Nestled within the shell around this large bubble is an embryonic star that is already a hefty eight times more massive than our Sun.
This image, by ESA’s Herschel space observatory, was originally presented in the first announcement of scientific results from the mission in May 2010.
This week Herschel scientists will meet again at ESA’s ESTEC establishment in the Netherlands to present, discuss, and take stock of the scientific breakthroughs of the entire mission at The Universe Explored by Herschel symposium.
The Galactic bubble shown in this image was just one of many surprising results of the mission.
It is about 4300 light-years away and has been blown by a star at its centre.
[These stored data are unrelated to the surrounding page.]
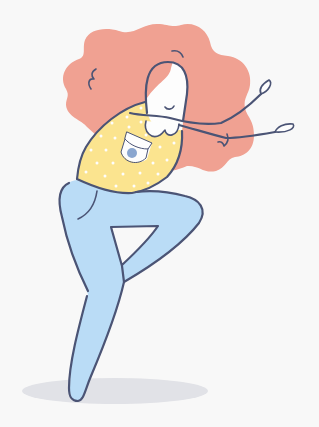
<!DOCTYPE html>
<html lang="en">
<head>
<meta charset="utf-8">
<title>Dancing woman</title>
<style>
:root {
  --paper: #f8f8f8;
  --ink: #4b5475;
  --hair: #f0a192;
  --shirt: #fbe48f;
  --jeans: #badcf6;
  --shadow: #e1e2e7;
  --white: #fdfdfd;
  --badge: #8aa6cf;
}
html, body { margin: 0; overflow: hidden; background: var(--paper); }
svg { display: block; width: 319px; height: 427px; }
.hair { fill: var(--hair); }
.shirt { fill: var(--shirt); }
.jeans { fill: var(--jeans); }
.shadow { fill: var(--shadow); }
.skin, .dots { fill: var(--white); }
.badge { fill: var(--badge); }
.line { fill: none; stroke: var(--ink); stroke-width: 2.2; stroke-linecap: round; stroke-linejoin: round; }
.fine { stroke-width: 1.6; }
.thin { stroke-width: 1; }
.hand { fill: var(--white); }
</style>
</head>
<body>
<svg viewBox="0 0 319 427" role="img" aria-label="Woman with flowing red hair dancing on one leg">
  <defs>
    <clipPath id="head-shape">
      <path d="M146 104C145 86 147 62 168 62C183 62 189 75 187 94L182 130H160C151 125 147 116 146 104Z"/>
    </clipPath>
    <clipPath id="shirt-shape">
      <path id="shirt-body" d="M146 101C121 108 98 127 86 147C80 157 78 169 77 180C92 187 112 194 132 193C144 191 157 184 167 177C177 166 184 146 182 124L148 114Z"/>
    </clipPath>
    <circle id="dot" r="1.5"/>
  </defs>

  <ellipse class="shadow" cx="115" cy="391" rx="93" ry="13"/>

  <path class="hair" d="M87 127C82 120 67 117 66 105C66 98 70 96 66 89C59 77 65 64 79 59C87 56 82 48 85 40C90 29 105 27 119 31C134 36 142 24 157 24C168 24 172 28 181 25C195 21 207 30 210 42C212 53 218 55 228 56C243 58 252 71 250 85C249 94 243 98 245 108C247 117 254 120 254 135C254 150 245 156 235 157C226 159 226 168 216 171C204 174 199 165 187 166C172 173 150 174 135 170Z"/>
  <g class="line fine">
    <path d="M96 69C91 72 91 76 94 79C89 78 87 83 91 89"/>
    <path d="M172 51C177 50 181 52 183 57"/>
  </g>

  <g id="shirt">
    <use href="#shirt-body" class="shirt"/>
    <g class="dots" clip-path="url(#shirt-shape)">
      <use href="#dot" x="127" y="117"/><use href="#dot" x="141" y="108"/>
      <use href="#dot" x="112" y="123"/><use href="#dot" x="129" y="127"/>
      <use href="#dot" x="141" y="122"/><use href="#dot" x="101" y="136"/>
      <use href="#dot" x="115" y="138"/><use href="#dot" x="146" y="135"/>
      <use href="#dot" x="91" y="150"/><use href="#dot" x="106" y="150"/>
      <use href="#dot" x="160" y="147"/><use href="#dot" x="174" y="143"/>
      <use href="#dot" x="97" y="163"/><use href="#dot" x="113" y="163"/>
      <use href="#dot" x="153" y="163"/><use href="#dot" x="167" y="160"/>
      <use href="#dot" x="86" y="172"/><use href="#dot" x="105" y="176"/>
      <use href="#dot" x="123" y="174"/><use href="#dot" x="140" y="173"/>
      <use href="#dot" x="158" y="174"/><use href="#dot" x="116" y="186"/>
      <use href="#dot" x="134" y="186"/><use href="#dot" x="148" y="183"/>
    </g>
  </g>

  <g id="pocket">
    <path class="skin" d="M127 132L152 143L147 159C140 165 125 163 121 152Z"/>
    <path class="line thin" d="M127 132L152 143L148 149C139 149 130 145 125 139ZM125 139L121 152C124 163 138 166 146 158L148 149"/>
    <circle class="badge" cx="132" cy="153" r="5"/>
  </g>

  <g id="jeans">
    <path class="jeans" d="M77 180C62 182 56 195 61 215C67 240 77 270 88 294C78 330 70 360 70 388C70 399 73 402 78 401C85 400 85 390 91 376C102 350 117 313 124 282C148 268 181 246 198 224C208 209 200 199 185 196C169 192 150 190 132 193C112 194 92 187 77 180ZM111 227L158 226C149 239 135 253 122 266Z" fill-rule="evenodd"/>
    <g class="line">
      <path d="M69 183C58 188 58 202 62 217C67 242 76 267 88 291"/>
      <path d="M87 296C78 330 69 364 69 388C69 398 72 401 78 401C84 400 85 390 91 376C102 350 117 313 124 282L122 266L111 227L158 226C150 238 137 251 122 265"/>
      <path d="M124 282C148 268 181 246 199 223C208 209 199 199 185 196C170 192 152 190 136 192"/>
      <path class="fine" d="M97 191C95 205 89 214 78 219"/>
    </g>
  </g>

  <path class="line" d="M145 102C121 108 98 127 86 147C80 157 78 168 77 179C94 187 115 194 132 193C145 191 158 184 167 177C177 166 183 150 182 131"/>

  <g id="head">
    <g clip-path="url(#head-shape)">
      <rect class="skin" x="140" y="58" width="52" height="76"/>
      <path class="hair" d="M140 58H174L171 68C170 78 158 82 147 98H140Z"/>
    </g>
    <path class="line" d="M147 113C144 88 145 62 168 62C184 62 189 76 187 94L183 121"/>
    <path class="line fine" d="M165 107C167 110 172 110 174 106"/>
  </g>

  <g id="collar">
    <path class="skin" d="M146 121C143 132 152 140 160 135C163 133 164 131 165 130C166 138 178 137 179 124Z"/>
    <path class="line fine" d="M146 121C143 132 152 140 160 135C163 133 164 131 165 130C166 138 178 137 179 124"/>
  </g>

  <g id="arms" class="line">
    <path d="M130 113C142 116 158 115 170 118C188 123 207 125 221 123C235 117 249 106 261 94"/>
    <path class="hand fine" d="M261 94C258 88 264 83 269 80C273 83 269 91 261 94Z"/>
    <path d="M179 125C194 129 210 134 226 138C241 138 258 135 275 132"/>
    <path class="hand fine" d="M275 132C277 127 284 123 293 124C296 128 288 133 275 132Z"/>
    <path class="fine" d="M218 142C221 141 223 143 224 146C228 143 229 139 227 134"/>
  </g>
</svg>
</body>
</html>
The star is not visible at these infrared wavelengths but pushes on the surrounding dust and gas with nothing more than the power of its starlight.
The pressure exerted on the surrounding material is such that it has begun collapsing into new stars.
The bright knot to the right of the base of the bubble is an unexpectedly large, embryonic star, revealed to Herschel’s infrared detectors by heating up the surrounding dense clumps of gas and dust.
Herschel’s observations have shown that it already contains at least eight times the mass of our Sun, and that it is still surrounded by an additional 2000 solar masses of gas and dust from which it can feed further.
Not all of the material will fall onto the star, however, as some will be blasted away by the intense radiation emitted by the star. Some stars reach an impressive 150 solar masses, but just how large this stellar embryo will grow remains to be seen.
This week, scientists will not only discuss star formation, but also what the Herschel space observatory has revealed about planetary system evolution, galaxy formation, the interstellar medium and more. A full programme can be found here.
Herschel was launched on 14 May 2009 and completed science observations on 29 April 2013.